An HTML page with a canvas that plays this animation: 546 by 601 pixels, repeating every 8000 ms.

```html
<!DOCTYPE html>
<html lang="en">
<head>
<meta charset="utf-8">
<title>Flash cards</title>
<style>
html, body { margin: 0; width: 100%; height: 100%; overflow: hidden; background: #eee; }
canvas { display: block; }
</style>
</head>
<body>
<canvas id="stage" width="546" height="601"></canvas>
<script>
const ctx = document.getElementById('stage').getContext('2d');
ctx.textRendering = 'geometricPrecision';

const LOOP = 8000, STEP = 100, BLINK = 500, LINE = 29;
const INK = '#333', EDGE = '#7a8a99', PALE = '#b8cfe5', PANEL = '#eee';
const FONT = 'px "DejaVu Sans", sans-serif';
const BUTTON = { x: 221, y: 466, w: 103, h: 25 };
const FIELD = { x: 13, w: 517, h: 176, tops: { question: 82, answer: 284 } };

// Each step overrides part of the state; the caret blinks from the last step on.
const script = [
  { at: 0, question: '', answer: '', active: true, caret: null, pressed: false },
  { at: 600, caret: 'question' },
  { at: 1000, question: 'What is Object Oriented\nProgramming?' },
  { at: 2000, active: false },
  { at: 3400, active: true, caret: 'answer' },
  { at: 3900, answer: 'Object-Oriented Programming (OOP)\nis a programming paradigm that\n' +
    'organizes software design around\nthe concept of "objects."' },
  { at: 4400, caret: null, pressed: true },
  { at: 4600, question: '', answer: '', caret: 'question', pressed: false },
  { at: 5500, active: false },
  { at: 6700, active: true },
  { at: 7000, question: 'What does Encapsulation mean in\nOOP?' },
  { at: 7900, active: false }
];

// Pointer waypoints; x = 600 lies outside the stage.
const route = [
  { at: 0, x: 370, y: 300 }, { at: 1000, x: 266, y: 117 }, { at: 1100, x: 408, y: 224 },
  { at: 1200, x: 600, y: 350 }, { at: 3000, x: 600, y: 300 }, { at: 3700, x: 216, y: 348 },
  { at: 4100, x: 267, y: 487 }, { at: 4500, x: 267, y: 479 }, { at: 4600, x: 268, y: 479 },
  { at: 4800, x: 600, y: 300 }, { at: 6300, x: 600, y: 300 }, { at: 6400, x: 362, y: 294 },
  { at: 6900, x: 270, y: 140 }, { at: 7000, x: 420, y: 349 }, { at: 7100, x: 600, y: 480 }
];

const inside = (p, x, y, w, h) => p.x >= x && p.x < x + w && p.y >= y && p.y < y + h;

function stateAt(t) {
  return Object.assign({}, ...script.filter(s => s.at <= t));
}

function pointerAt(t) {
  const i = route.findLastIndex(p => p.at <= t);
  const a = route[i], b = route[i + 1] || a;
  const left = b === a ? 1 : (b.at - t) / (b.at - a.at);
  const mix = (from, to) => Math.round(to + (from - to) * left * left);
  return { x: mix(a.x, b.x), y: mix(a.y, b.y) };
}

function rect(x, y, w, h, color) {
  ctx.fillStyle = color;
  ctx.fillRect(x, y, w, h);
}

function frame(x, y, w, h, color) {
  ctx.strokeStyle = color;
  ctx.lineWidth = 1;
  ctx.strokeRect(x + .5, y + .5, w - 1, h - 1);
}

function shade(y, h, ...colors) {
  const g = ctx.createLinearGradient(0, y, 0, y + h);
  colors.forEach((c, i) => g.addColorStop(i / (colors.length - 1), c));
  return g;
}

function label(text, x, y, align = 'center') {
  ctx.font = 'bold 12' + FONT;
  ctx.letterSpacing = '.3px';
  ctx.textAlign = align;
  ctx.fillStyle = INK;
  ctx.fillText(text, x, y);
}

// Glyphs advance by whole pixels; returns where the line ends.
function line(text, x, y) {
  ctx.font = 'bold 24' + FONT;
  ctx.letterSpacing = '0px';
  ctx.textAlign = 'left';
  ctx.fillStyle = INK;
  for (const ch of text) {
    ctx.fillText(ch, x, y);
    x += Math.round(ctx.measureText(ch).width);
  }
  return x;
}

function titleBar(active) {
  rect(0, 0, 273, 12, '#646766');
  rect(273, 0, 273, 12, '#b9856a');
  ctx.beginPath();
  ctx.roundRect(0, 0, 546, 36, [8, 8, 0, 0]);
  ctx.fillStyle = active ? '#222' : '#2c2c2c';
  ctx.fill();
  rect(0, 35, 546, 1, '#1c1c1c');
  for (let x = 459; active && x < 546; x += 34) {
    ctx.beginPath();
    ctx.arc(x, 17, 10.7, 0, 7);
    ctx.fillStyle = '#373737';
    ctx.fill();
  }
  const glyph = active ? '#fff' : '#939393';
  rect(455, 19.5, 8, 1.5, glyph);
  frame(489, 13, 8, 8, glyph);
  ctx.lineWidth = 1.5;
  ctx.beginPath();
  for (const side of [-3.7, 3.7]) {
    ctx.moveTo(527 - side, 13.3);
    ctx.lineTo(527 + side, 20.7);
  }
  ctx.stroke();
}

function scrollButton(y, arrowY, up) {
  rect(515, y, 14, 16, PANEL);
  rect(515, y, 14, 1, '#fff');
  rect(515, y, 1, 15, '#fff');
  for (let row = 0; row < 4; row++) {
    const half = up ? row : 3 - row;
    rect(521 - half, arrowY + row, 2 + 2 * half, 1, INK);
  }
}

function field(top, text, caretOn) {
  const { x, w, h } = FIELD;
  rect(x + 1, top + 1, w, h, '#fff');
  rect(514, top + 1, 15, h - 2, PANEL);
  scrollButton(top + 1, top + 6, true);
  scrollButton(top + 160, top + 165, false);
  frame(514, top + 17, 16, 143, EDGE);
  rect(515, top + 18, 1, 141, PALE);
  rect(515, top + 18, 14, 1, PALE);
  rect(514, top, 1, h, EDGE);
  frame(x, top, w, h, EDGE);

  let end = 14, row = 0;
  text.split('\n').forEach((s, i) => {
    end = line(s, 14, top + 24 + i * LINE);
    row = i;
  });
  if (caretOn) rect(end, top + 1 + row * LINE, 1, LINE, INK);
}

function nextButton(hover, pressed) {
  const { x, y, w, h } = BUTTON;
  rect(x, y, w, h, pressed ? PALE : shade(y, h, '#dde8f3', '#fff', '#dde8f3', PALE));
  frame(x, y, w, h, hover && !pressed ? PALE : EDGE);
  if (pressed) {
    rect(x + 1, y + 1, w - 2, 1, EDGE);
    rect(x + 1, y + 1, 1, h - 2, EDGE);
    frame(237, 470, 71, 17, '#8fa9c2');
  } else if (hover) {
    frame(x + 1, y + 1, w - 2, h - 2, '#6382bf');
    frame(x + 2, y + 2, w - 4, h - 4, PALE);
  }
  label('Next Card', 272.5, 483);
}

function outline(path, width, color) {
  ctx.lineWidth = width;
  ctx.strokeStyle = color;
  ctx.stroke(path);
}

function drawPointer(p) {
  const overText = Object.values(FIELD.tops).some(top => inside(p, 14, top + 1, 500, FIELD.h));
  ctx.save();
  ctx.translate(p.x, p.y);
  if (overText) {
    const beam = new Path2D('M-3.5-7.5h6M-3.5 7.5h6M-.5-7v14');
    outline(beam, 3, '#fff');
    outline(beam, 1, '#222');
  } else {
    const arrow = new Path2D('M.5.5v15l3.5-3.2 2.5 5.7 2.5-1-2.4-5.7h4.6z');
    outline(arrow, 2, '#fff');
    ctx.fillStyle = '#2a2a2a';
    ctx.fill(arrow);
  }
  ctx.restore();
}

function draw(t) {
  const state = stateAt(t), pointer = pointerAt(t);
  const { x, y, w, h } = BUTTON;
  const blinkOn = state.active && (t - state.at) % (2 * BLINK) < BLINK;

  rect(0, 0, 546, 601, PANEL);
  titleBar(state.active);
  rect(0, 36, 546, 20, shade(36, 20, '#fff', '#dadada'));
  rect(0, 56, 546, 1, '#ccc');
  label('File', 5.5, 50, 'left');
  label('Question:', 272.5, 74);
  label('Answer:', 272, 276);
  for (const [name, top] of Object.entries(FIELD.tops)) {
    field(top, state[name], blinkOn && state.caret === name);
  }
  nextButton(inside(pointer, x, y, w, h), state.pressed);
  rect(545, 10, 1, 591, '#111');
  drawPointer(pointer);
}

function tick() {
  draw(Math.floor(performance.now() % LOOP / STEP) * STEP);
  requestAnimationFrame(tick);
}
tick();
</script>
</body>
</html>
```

Exercise: Pull every line with the string "EDGE" out of the material.

Exercise solution:
const INK = '#333', EDGE = '#7a8a99', PALE = '#b8cfe5', PANEL = '#eee';
  frame(514, top + 17, 16, 143, EDGE);
  rect(514, top, 1, h, EDGE);
  frame(x, top, w, h, EDGE);
  frame(x, y, w, h, hover && !pressed ? PALE : EDGE);
    rect(x + 1, y + 1, w - 2, 1, EDGE);
    rect(x + 1, y + 1, 1, h - 2, EDGE);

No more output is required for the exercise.